Monday, August 15, 2011
Rare statue of Hercules found in northern Israel
The marble statue of Hercules, displayed August 2011
Archeologists discover marble statue in excavation site in Jezreel Valley, depicting the Greek demigod holding a club decorated with the skin of the Nemean lion he killed according to legend.
A marble statue of Hercules dating back to the second century C.E.has been found in an archeological dig in northern Israel, Israel's Antiquities Authority announced on Monday. The statue, approximately a meter and half tall, was probably part of the decoration of a bathhouse pool.
The statue depicts Hercules leaning on a club, with the skin of the Nemean lion hanging from it. Hercules killed the monstrous lion as the first of the twelve "Labors of Hercules." Archeologist Walid Atrash of the Israel Antiquities Authority said the statue is a rare and high-quality discovery.
Hercules, son of the god Zeus (Jupiter in Roman mythology) and the mortal Alcmnene, was considered in the Greek and Roman civilizations as a symbol of power, bravery and superhuman strength.

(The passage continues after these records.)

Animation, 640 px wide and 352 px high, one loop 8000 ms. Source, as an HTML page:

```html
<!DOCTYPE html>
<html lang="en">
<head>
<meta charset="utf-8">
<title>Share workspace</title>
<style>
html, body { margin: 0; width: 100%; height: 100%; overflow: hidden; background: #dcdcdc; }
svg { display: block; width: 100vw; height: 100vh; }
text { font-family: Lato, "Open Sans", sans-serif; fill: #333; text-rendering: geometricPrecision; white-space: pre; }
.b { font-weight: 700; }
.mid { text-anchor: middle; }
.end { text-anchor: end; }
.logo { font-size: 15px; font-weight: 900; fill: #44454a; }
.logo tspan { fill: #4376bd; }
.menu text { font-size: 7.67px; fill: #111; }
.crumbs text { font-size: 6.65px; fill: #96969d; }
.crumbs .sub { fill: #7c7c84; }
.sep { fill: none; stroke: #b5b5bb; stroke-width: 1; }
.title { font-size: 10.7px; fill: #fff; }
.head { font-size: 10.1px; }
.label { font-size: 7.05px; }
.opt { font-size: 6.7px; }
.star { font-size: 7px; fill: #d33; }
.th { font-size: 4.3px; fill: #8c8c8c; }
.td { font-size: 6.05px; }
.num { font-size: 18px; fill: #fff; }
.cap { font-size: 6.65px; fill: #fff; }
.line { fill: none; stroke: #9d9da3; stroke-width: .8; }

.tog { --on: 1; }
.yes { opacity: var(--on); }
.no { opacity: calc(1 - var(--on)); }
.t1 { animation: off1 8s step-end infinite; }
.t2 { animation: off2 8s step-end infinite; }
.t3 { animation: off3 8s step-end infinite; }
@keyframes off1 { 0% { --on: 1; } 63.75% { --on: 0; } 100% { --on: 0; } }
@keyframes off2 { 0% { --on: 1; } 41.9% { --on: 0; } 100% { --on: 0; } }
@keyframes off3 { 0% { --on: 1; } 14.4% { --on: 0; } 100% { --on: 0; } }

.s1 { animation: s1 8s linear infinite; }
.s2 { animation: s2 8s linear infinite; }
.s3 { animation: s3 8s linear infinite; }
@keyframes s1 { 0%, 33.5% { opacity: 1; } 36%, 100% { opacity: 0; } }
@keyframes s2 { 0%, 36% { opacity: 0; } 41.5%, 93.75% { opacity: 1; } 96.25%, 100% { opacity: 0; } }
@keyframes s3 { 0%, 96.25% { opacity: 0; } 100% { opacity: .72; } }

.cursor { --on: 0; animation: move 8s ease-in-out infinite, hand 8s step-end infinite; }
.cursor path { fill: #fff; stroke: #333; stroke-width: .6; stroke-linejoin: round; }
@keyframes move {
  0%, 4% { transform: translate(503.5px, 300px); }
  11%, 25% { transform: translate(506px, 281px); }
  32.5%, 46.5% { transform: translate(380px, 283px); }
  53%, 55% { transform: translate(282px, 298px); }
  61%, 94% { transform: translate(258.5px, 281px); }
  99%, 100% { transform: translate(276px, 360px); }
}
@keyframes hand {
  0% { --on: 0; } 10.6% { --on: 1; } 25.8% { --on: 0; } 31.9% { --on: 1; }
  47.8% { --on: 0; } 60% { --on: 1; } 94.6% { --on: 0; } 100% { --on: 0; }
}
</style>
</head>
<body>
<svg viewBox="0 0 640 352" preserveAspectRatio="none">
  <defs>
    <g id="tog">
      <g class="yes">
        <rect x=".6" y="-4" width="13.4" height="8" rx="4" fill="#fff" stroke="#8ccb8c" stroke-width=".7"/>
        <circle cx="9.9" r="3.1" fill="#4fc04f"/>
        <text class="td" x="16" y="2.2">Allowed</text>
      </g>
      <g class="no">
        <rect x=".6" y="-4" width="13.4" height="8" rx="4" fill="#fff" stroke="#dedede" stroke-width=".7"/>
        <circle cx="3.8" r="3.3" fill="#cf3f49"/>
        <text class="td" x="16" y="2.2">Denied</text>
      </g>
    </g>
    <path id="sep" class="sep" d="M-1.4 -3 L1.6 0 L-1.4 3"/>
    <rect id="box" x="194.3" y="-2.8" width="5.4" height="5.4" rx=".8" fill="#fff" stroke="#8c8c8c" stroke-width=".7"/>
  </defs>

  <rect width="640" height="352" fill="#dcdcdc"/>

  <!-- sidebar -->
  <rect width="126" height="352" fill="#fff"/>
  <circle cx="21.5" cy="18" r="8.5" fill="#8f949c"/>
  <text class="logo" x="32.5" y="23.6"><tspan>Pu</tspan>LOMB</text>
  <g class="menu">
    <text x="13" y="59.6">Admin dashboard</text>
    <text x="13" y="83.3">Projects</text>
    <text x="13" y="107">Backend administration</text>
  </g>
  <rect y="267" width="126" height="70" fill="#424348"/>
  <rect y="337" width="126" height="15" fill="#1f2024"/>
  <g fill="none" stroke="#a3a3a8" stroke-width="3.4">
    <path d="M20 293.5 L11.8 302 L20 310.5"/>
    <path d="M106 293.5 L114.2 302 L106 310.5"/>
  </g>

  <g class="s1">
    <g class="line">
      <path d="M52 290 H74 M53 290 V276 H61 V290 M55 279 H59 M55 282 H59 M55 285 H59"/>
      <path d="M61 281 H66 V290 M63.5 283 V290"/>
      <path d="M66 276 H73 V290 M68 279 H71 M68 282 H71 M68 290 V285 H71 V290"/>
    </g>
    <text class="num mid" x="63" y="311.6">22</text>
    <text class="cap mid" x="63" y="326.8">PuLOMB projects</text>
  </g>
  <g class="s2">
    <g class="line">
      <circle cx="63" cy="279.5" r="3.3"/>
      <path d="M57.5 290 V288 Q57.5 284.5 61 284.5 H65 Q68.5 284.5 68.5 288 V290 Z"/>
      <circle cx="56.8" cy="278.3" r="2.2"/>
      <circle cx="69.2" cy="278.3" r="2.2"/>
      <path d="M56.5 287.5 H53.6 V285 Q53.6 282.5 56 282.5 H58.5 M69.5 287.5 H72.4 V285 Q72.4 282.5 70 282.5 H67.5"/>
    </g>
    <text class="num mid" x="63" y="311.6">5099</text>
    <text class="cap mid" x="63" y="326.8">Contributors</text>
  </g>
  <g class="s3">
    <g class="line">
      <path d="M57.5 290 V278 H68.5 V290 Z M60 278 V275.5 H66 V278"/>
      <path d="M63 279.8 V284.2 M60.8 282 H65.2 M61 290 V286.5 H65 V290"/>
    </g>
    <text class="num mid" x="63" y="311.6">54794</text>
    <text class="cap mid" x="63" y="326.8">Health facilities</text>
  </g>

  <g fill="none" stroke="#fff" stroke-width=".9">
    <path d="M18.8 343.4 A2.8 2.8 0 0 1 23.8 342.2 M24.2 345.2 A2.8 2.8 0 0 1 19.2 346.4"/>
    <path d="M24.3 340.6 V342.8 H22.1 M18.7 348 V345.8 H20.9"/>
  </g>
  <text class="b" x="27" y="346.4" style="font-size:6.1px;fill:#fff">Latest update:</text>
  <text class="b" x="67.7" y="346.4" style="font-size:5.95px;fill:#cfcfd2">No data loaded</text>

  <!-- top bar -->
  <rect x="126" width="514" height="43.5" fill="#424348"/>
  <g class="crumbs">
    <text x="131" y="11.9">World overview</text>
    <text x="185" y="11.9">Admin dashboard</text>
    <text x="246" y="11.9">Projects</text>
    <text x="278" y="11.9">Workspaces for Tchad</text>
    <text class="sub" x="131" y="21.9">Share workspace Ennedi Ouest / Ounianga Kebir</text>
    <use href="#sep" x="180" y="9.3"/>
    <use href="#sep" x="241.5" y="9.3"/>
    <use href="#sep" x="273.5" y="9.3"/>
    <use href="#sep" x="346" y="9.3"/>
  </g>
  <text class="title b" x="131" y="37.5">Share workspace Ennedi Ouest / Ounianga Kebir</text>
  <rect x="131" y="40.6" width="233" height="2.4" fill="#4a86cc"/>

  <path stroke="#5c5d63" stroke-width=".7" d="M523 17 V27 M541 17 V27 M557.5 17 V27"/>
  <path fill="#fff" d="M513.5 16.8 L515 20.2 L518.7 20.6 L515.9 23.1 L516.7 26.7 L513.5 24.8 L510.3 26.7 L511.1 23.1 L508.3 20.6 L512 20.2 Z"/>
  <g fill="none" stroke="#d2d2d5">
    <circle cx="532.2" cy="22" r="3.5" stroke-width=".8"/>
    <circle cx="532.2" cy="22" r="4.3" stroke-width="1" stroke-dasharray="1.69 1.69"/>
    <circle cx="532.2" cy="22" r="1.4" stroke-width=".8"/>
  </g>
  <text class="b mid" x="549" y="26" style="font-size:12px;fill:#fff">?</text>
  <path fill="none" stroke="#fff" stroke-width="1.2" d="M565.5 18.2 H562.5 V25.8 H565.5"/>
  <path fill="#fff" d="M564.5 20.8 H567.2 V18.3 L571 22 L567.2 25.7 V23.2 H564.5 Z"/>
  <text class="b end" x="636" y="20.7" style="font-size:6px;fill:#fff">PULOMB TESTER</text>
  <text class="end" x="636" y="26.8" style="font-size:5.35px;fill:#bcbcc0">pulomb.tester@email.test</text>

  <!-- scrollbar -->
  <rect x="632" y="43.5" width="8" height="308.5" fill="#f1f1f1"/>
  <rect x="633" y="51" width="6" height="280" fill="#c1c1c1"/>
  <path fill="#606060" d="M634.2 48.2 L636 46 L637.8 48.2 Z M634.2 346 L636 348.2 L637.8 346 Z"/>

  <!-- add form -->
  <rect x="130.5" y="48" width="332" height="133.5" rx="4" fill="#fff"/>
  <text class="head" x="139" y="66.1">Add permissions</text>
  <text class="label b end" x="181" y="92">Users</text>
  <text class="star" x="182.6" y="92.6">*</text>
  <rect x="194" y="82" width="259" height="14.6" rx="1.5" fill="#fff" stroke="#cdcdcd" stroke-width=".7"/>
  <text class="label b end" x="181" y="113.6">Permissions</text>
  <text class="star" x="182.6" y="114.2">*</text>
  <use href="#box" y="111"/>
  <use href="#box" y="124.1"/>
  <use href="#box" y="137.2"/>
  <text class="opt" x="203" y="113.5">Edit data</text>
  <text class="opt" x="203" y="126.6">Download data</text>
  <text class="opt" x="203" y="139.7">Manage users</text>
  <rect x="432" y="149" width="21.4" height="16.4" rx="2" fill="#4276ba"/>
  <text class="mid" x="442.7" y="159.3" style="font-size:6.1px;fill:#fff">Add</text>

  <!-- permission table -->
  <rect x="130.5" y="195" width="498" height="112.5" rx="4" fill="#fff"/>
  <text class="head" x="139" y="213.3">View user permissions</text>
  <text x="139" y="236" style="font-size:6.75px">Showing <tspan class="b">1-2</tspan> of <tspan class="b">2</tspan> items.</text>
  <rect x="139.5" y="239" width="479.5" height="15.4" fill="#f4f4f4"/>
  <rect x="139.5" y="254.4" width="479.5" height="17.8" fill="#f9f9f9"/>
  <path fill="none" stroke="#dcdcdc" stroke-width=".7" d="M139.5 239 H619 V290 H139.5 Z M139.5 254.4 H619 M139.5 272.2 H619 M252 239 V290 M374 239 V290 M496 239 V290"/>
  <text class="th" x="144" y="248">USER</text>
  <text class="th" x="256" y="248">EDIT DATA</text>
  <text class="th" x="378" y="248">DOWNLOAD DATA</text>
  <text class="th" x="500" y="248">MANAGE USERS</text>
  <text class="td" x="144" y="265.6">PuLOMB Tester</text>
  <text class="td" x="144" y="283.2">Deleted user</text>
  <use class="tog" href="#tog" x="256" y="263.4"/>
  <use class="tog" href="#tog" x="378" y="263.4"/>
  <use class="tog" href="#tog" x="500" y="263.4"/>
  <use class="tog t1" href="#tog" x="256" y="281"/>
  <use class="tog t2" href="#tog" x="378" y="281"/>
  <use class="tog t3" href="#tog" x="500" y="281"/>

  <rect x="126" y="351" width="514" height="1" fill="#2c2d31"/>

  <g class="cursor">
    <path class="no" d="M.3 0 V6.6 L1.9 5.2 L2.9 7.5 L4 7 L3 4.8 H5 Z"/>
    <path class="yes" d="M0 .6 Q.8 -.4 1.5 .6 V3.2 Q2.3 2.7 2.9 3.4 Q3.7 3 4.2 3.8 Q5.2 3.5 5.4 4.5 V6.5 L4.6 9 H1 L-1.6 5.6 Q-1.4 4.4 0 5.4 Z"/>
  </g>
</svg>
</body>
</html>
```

The excavation took place at Horvat Tarbenet in the Jezreel Valley, which was a Jewish settlement in the third century C.E.